Data Probe Association between Insurance Status and Asthma Severity and Care

An article published in the January, 2016, edition of the Western Journal of Emergency Medicine notes that “Previous studies have demonstrated an association of low socioeconomic status with frequent asthma exacerbations. However, there have been no recent multicenter efforts to examine the relationship of insurance status – a proxy for socioeconomic status – with asthma severity and management in adults.” The study investigated “chronic and acute asthma management disparities by insurance status among adults requiring emergency department (ED) treatment in the United States.”

Researchers conducted a chart review study “on ED patients, aged 18-54 years, with acute asthma between 2011 and 2012.” Patients were categorized “into three groups based on their primary health insurance: private, public, and no insurance. Outcome measures were chronic asthma severity (as measured by ≥2 ED visits in one-year period) and management prior to the index ED visit, acute asthma management in the ED, and prescription at ED discharge.”

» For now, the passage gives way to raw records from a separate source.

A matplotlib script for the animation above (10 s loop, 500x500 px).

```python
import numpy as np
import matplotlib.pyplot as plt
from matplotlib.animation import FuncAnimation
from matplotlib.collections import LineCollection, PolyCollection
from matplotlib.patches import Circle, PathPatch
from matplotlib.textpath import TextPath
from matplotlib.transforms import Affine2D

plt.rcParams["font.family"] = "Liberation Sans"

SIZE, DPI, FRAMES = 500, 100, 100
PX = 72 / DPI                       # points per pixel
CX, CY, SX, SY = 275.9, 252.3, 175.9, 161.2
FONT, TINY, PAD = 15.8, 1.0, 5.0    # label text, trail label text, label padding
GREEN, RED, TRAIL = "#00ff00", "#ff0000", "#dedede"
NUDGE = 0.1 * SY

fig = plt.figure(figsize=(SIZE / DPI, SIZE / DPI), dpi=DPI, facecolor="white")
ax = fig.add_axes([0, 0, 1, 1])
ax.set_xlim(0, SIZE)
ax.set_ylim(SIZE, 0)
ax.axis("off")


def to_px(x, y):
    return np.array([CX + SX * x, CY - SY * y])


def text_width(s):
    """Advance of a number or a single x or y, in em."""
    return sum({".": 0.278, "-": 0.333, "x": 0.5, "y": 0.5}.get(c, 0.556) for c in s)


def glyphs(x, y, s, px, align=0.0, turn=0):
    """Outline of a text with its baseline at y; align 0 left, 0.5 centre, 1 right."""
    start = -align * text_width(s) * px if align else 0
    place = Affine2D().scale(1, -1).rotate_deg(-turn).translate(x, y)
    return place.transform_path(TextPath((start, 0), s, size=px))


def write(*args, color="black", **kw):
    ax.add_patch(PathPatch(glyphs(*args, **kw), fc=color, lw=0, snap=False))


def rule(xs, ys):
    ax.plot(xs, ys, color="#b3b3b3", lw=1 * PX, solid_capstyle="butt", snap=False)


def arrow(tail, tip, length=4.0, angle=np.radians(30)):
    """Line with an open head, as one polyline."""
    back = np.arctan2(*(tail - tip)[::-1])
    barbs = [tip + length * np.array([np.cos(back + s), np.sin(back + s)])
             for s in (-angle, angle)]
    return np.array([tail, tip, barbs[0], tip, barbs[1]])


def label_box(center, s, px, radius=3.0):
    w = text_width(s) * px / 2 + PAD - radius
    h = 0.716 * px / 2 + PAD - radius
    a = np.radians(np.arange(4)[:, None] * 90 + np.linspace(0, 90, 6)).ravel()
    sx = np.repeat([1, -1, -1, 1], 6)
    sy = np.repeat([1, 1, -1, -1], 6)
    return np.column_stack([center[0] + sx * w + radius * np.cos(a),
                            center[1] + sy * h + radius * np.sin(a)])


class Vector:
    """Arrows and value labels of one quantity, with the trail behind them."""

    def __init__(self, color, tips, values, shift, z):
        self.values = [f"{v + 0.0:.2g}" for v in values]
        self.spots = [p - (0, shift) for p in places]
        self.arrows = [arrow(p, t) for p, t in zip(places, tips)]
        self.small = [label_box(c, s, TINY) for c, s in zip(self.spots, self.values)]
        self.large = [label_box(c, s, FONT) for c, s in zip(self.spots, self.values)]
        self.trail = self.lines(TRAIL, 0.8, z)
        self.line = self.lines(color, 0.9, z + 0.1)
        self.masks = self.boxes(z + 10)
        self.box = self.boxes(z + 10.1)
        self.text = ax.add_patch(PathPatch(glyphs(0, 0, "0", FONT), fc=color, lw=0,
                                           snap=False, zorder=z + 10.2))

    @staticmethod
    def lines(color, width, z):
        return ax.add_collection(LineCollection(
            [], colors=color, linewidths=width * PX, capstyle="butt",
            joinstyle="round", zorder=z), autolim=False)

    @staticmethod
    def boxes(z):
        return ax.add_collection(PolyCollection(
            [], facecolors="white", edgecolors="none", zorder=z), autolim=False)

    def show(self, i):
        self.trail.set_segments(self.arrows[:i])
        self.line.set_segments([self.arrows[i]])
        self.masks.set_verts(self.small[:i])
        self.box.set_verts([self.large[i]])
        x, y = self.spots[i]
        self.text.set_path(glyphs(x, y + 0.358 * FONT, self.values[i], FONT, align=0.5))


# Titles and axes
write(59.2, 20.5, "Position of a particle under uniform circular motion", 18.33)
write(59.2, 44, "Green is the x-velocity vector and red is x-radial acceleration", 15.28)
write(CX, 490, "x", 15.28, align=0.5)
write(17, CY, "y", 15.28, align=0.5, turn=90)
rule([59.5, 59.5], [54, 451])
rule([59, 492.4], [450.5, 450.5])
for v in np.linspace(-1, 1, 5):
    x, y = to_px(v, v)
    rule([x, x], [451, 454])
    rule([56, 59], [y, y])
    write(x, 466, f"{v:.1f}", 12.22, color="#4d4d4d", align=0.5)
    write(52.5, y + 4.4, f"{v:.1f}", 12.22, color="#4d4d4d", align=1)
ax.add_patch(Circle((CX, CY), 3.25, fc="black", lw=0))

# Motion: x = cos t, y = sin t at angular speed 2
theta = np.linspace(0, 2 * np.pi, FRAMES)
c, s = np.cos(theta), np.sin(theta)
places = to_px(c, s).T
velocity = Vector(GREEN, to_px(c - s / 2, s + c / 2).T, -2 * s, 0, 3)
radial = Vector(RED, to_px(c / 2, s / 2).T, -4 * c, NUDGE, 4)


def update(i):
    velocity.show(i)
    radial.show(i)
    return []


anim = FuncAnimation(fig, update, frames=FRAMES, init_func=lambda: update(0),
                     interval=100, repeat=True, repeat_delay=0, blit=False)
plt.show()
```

Of the 1,928 ED patients studied, “33% had private insurance, 40% had public insurance, and 27% had no insurance. Compared to patients with private insurance, those with public insurance or no insurance were more likely to have ≥2 ED visits during the preceding year. Despite the higher chronic severity, those with no insurance were less likely to have guideline-recommended chronic asthma care – i.e., lower use of inhaled corticosteroids and asthma specialist care. By contrast, there were no significant differences in acute asthma management in the ED – e.g., use of systemic corticosteroids or initiation of ICS at ED discharge – by insurance status.”

The authors “found significant discrepancies in chronic asthma severity and management by insurance status. By contrast, there were no differences in acute asthma management among the insurance groups.”

For the full abstract and article, click here